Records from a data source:
****************************************
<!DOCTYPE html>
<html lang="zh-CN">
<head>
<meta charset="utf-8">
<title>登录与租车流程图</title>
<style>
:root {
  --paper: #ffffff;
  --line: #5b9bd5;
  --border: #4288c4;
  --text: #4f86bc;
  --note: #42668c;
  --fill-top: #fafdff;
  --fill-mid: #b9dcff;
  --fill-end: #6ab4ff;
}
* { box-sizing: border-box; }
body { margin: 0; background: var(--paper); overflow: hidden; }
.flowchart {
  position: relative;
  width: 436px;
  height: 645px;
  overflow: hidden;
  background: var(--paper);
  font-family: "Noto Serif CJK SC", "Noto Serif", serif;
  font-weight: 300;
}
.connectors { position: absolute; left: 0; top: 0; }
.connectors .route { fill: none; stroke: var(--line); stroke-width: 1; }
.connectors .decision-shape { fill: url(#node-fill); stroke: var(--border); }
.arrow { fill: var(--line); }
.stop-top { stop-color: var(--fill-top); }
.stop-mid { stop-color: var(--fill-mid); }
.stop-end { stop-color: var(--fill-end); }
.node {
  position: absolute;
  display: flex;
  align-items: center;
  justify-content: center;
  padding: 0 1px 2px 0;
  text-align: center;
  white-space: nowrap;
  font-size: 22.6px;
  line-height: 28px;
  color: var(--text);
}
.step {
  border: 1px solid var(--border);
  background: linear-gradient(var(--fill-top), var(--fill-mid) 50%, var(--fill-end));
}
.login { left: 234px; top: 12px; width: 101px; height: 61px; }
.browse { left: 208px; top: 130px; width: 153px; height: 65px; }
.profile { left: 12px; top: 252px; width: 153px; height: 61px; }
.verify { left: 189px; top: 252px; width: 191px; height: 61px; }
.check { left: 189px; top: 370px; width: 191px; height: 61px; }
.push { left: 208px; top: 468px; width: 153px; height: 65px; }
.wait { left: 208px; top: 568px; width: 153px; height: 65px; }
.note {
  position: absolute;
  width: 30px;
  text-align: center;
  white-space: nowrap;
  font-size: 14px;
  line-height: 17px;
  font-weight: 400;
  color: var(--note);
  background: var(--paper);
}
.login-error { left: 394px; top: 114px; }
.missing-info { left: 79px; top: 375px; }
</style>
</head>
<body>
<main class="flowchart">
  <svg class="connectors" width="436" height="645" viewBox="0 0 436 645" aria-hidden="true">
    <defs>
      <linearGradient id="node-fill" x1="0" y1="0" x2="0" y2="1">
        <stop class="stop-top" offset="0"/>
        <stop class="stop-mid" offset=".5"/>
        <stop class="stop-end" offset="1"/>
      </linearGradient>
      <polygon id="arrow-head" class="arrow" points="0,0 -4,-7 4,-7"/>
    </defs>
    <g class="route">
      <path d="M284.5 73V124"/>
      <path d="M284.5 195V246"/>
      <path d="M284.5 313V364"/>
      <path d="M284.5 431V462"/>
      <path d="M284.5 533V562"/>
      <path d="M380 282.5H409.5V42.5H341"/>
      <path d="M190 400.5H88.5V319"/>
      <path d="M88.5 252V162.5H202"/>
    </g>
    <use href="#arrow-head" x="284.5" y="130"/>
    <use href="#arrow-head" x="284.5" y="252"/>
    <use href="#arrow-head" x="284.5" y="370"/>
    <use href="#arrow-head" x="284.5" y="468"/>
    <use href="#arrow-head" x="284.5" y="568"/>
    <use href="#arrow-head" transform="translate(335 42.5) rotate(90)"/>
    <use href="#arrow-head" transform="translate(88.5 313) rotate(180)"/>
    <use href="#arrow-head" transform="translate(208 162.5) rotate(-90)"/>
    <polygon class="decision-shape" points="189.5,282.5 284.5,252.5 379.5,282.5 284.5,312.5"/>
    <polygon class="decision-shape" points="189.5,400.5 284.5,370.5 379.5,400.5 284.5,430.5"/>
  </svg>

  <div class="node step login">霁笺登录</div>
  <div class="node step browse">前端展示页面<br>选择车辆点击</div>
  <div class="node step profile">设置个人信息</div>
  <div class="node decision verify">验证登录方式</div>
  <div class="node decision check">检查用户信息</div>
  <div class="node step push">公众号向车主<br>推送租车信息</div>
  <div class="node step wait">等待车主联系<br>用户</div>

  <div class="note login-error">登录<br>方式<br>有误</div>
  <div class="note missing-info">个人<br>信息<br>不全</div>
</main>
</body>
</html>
****************************************
◆ EXERCISE BRIEF
Gather each line in the data that holds the string "connectors".

◆ OUTPUT FOR THIS EXERCISE
.connectors { position: absolute; left: 0; top: 0; }
.connectors .route { fill: none; stroke: var(--line); stroke-width: 1; }
.connectors .decision-shape { fill: url(#node-fill); stroke: var(--border); }
  <svg class="connectors" width="436" height="645" viewBox="0 0 436 645" aria-hidden="true">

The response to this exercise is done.